China may be about to pass a law that legalizes what has heretofore been many illegal detentionst and ‘disappearances’ of human rights activists and others. One group that seems especially targets are Chinese human rights lawyers.
Human rights lawyers give counsel to those in China who are particularly unable to defend themselves–farmers and the poor–from government misdeeds, such as having their homes and land taken through extrajudicial procedures. Silence the lawyers, and the government cuts the means of seeking formal redress.
Of the many egregious persecutions of these lawyers, the plight of Ni Yulan is among the most. Here’s a bit from The New York Times:
First the police crippled Ni Yulan’s legs. Then the authorities took away her license to practice law. Later, while she was serving time in jail, demolition crews tore down the courtyard house that had been in her family for two generations.
Freed from prison in 2010 but unable to walk, she ended up living in a Beijing park with her husband for nearly two months, until unflattering publicity led local officials to move them into a cheap hotel.
Their predicament will most likely take a turn for the worse in the coming weeks, when a court in the capital’s Xicheng district is expected to sentence the couple on charges that include “picking quarrels” and disturbing public order. “I’m afraid the sentence this time will be especially heavy,” their lawyer, Cheng Hai, said…
Here’s more about the new law as well as videos about Ni Yulan and other human rights lawyers.
China’s new draft amendment to the Criminal Procedure Law, to be submitted for final review and voting by Fifth Session of the 11th National People’s Congress (NPC), is raising concerns. This from World by The Washington Post with Foreign Policy:
China is preparing to overhaul a key criminal law amid public confusion — and some dread — over whether the government is about to give police the legal authority to disappear people.
At issue is an amendment to the criminal procedure law that would allow police to secretly detain suspects for months without informing their families. The effect would be to legalize the secret detentions police have increasingly been using against political critics, activist lawyers and other dissidents.
And, from the The New York Times:
Prognosticating in China is always a risky endeavor, but there are signs that the Communist Party is seeking to sharpen the tools it uses to quash dissent.

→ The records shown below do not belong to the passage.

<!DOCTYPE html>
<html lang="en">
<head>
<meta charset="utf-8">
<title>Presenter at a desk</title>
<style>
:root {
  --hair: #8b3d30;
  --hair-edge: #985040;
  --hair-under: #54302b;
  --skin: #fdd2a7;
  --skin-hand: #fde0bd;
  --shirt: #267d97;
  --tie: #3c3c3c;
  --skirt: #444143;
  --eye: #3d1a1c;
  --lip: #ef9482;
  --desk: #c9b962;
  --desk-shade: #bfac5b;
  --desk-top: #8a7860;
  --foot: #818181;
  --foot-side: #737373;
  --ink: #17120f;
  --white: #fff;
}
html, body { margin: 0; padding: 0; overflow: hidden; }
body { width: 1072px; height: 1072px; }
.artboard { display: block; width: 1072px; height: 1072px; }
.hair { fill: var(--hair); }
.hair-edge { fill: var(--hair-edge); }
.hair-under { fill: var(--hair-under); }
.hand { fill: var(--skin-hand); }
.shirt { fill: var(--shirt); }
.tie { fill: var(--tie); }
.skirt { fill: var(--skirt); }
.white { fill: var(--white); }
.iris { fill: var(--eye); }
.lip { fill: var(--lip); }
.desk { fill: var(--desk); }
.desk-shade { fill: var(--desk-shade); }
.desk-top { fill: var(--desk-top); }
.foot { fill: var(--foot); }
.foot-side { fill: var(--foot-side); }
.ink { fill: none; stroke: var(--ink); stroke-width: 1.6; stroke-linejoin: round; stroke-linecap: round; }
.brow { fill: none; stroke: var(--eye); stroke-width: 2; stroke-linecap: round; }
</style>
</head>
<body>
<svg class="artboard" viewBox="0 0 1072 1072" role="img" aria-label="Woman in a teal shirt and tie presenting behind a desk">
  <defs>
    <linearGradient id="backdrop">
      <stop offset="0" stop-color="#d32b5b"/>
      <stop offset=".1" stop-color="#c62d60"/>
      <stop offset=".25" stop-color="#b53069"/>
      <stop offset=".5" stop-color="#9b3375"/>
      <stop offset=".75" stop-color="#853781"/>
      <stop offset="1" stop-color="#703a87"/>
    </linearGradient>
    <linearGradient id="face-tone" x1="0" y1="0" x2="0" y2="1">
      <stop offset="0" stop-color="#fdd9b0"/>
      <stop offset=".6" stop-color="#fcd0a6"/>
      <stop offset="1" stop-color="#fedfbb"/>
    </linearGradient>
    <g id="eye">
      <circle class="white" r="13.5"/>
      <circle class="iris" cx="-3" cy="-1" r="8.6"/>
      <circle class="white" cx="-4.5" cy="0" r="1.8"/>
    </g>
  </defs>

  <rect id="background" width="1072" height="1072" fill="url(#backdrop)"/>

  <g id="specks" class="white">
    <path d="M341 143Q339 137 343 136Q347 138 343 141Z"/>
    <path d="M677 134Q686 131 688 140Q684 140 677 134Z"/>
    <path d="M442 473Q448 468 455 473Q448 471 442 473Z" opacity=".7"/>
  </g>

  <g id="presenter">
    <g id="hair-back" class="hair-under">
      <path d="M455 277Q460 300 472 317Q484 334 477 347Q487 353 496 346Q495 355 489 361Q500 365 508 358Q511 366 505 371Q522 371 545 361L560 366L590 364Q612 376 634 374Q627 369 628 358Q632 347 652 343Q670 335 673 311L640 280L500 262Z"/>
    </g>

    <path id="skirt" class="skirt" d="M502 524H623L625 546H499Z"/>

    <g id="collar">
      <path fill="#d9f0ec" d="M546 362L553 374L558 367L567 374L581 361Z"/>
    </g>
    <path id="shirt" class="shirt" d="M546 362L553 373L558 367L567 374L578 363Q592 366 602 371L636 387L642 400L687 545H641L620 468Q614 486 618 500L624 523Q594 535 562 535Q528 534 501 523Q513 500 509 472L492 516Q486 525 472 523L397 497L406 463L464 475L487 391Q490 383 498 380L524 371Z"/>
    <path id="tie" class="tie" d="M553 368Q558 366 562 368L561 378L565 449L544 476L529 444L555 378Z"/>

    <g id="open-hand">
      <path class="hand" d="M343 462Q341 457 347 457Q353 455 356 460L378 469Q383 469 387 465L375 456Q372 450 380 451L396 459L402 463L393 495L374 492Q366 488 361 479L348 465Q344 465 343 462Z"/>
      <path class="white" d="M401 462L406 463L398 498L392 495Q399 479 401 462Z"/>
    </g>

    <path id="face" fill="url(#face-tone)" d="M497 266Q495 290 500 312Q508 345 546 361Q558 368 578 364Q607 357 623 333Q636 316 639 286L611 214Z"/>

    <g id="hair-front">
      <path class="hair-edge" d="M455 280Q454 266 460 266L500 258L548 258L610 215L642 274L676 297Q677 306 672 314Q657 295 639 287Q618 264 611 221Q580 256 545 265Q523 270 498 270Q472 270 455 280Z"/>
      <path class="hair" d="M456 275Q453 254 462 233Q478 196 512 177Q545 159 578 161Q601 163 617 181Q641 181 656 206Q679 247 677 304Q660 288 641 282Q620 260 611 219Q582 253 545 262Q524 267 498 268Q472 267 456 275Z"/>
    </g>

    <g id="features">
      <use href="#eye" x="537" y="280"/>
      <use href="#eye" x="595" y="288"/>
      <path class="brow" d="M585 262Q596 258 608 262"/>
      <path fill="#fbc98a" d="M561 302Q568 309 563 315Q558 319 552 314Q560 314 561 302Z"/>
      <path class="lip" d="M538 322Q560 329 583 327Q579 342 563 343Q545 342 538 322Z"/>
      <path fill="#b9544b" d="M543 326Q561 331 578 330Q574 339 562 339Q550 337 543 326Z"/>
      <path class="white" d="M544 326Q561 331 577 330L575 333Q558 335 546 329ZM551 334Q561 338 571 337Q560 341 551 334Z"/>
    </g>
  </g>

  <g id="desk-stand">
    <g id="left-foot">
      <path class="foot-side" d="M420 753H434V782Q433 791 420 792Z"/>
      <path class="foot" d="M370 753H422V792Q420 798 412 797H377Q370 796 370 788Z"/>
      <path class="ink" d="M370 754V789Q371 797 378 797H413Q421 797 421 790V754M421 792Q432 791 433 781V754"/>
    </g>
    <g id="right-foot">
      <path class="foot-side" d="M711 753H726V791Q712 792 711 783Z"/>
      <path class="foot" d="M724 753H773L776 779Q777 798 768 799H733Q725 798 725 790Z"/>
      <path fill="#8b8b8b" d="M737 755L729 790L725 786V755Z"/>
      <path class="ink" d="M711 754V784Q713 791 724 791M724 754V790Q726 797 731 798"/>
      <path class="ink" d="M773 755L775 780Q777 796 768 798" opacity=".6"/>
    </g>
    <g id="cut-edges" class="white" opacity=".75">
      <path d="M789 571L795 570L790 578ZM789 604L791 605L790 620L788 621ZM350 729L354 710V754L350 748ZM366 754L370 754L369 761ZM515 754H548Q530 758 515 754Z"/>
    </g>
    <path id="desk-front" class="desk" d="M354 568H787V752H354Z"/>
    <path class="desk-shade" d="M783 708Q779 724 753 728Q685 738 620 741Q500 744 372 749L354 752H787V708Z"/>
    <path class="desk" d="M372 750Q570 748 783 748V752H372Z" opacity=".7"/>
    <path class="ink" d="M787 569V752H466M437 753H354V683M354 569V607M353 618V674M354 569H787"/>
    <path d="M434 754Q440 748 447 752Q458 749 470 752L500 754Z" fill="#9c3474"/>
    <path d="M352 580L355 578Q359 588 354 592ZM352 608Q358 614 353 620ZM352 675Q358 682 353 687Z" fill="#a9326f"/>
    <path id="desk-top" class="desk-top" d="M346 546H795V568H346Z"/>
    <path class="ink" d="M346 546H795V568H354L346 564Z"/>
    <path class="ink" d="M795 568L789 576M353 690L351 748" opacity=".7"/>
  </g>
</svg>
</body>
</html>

A proposed revision to the criminal code would allow the police to secretly detain for six months those accused of “endangering national security,” a catchall designation often wielded against political offenders.

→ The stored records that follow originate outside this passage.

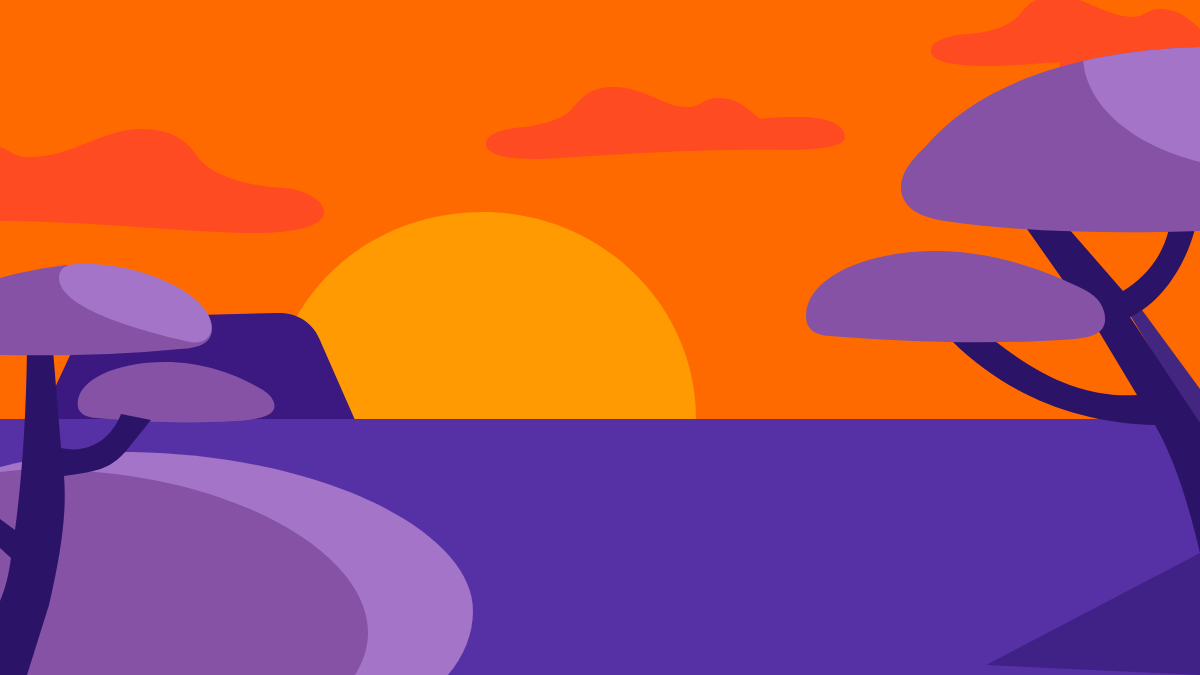
<!DOCTYPE html>
<html lang="en">
<head>
<meta charset="utf-8">
<title>Savanna sunset</title>
<style>
:root {
  --sky: #ff6a00;
  --cloud: #ff4b21;
  --sun: #ff9a02;
  --mesa: #3c1881;
  --plain: #5531a5;
  --leaf: #8552a6;
  --leaf-light: #a374c8;
  --trunk: #2b1468;
  --trunk-light: #43267f;
  --shadow: #402287;
}
html, body { margin: 0; width: 1200px; height: 675px; overflow: hidden; background: var(--sky); }
svg { display: block; width: 1200px; height: 675px; }
.sky { fill: var(--sky); }
.cloud { fill: var(--cloud); }
.sun { fill: var(--sun); }
.mesa { fill: var(--mesa); }
.plain { fill: var(--plain); }
.leaf { fill: var(--leaf); }
.leaf-light { fill: var(--leaf-light); }
.trunk { fill: var(--trunk); }
.trunk-light { fill: var(--trunk-light); }
.shadow { fill: var(--shadow); }
</style>
</head>
<body>
<svg viewBox="0 0 1200 675" role="img" aria-label="Sunset over a purple savanna with acacia trees">
  <defs>
    <clipPath id="right-crown-clip">
      <path d="M1200 47C1090 50 983 78 925 147C908 163 900 176 901 190C903 207 918 217 945 221C1020 232 1110 234 1200 231Z"/>
    </clipPath>
  </defs>

  <rect class="sky" width="1200" height="675"/>

  <g id="clouds" class="cloud">
    <path d="M0 147C12 151 14 157 28 157C75 157 100 129 142 129C170 129 187 140 197 156C212 178 255 187 285 188C305 190 324 200 324 212C324 226 296 233 255 233C190 233 110 222 0 221Z"/>
    <path d="M486 145C484 134 505 128 525 127C545 124 562 119 571 110C582 97 590 87 613 87C646 87 662 107 688 107C701 107 703 98 718 98C740 98 751 112 760 119C772 117 785 117 800 117C827 117 845 124 845 138C845 146 820 150 790 150C690 149 630 154 560 158C515 161 488 157 486 145Z"/>
    <path d="M931 52C929 41 950 35 968 34C992 32 1012 25 1020 14C1025 8 1029 3 1036 0H1080C1100 8 1115 17 1134 17C1146 16 1147 9 1161 9C1178 9 1190 19 1200 29V70H1060V62C1030 64 1010 66 985 66C952 66 932 61 931 52Z"/>
  </g>

  <path id="sun" class="sun" d="M270 419C270 300 365 212 483 212C601 212 696 305 696 419Z"/>

  <path id="mesa" class="mesa" d="M40 420L72 351C84 326 96 318 120 317L277 313C296 312 312 322 319 338L355 420Z"/>

  <rect id="plain" class="plain" y="419" width="1200" height="256"/>

  <g id="knoll">
    <path class="leaf-light" d="M0 467C40 456 90 452 132 452C320 455 473 530 473 611C473 634 464 656 448 675H0Z"/>
    <path class="leaf" d="M0 472C30 468 60 468 95 472C255 486 368 560 368 632C368 648 363 662 355 675H0Z"/>
  </g>

  <g id="left-tree">
    <path class="leaf" d="M78 407C74 382 113 362 165 362C203 362 236 374 263 390C272 396 276 403 274 409C271 417 255 420 235 421C185 424 145 422 96 418C85 417 79 413 78 407Z"/>
    <path class="trunk" d="M27 350H53L61 448C88 454 111 440 121 414L151 420L126 451C110 470 93 472 64 476C67 513 61 553 49 605L27 675H0V601C6 587 9 573 11 558L0 548V519L15 530C22 478 26 420 27 350Z"/>
    <path class="leaf" d="M0 278C22 272 42 268 66 265L190 300C205 309 212 319 212 329C212 342 201 348 180 349C120 355 60 356 0 355Z"/>
    <path class="leaf-light" d="M59 278C59 270 64 264 78 264C128 262 182 283 202 306C210 315 213 324 211 332C208 340 201 344 190 342C145 332 59 309 59 278Z"/>
  </g>

  <g id="right-tree">
    <path class="trunk-light" d="M1130 315L1142 310L1200 389V430Z"/>
    <path class="trunk" d="M1027 229H1069L1123 291C1143 279 1162 259 1169 229H1195C1185 267 1160 304 1130 317L1200 423V553C1188 502 1174 458 1155 425C1073 423 1003 392 952 341H995C1042 378 1086 398 1137 395L1098 330Z"/>
    <path class="leaf" d="M806 316C806 278 865 251 936 251C994 251 1047 271 1085 290C1099 297 1106 309 1105 321C1104 332 1094 337 1075 339C1000 345 900 342 830 336C814 335 806 329 806 316Z"/>
    <path class="leaf" d="M1200 47C1090 50 983 78 925 147C908 163 900 176 901 190C903 207 918 217 945 221C1020 232 1110 234 1200 231Z"/>
    <path class="leaf-light" clip-path="url(#right-crown-clip)" d="M1085 40C1073 90 1118 142 1200 162V40Z"/>
    <path class="shadow" d="M1200 553L986 665L1200 675Z"/>
  </g>
</svg>
</body>
</html>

Jerome A. Cohen, a professor at New York University School of Law and an expert on Chinese law, called the revision “sinister” and said it would unduly strengthen the hand of the police. “It legalizes repressive and abusive state tactics,” Professor Cohen said.
About this issue, the Beijing Review reported:
In terms of compulsive measures, the criteria for detention and the procedure for procuratorates to approve arrest and detention have been improved.
Regardless of the final version that is approved, the test of which point of view is correct will be, as in most matters whether of Chinese criminal, business or other law, will be in the actual implementation. And that, of course, is not yet possible to determine.
But another point made in the Beijing Review caused to riff beyond the draft law:
In the chapter on defense, legislators have made it clear that the suspect may intrust defense lawyers at the investigation stage, and they have also improved the procedure for lawyers to meet with suspects and consult documents.
My riff took me to the spate of actions against human rights lawyers, some of whom have illegally detained, tortured, and been made to illegally ‘disappear.’ And, this brought to me to consider again the case of Ni Yulan and other such lawyers. Read more about her in The New York Times.
More dramatic than any newspaper account are the videos.
‘Growing Concern Over China’s “Disappeared”‘ from Al Jazeera
‘China Steps Up Silencing Of Human Rights Lawyers’ from Amnesty International
‘Geng He: Release My Husband, Human Rights Lawyer Gao Zhisheng, From Chinese Jail’ from Human Rights UN:
Then, about Ni Yulan:
‘Foreign Diplomats Visit Homeless, Disabled Beijing Lawyer’ from NTDTV (the decidedly anti-CCP network is fair and accurate here based on other research)
‘Chinese Lawyer Receives Human Rights Award’ from NTDTV:
‘Human-rights Lawyer Goes On Trial In China’ from Al Jazeera
No verdict has been handed down as of this writing.
I could go on with many more print stories and videos. Unbelievable courage. But depending on the draft Criminal Procedure Law and its implementation, they may need even greater courage going forward.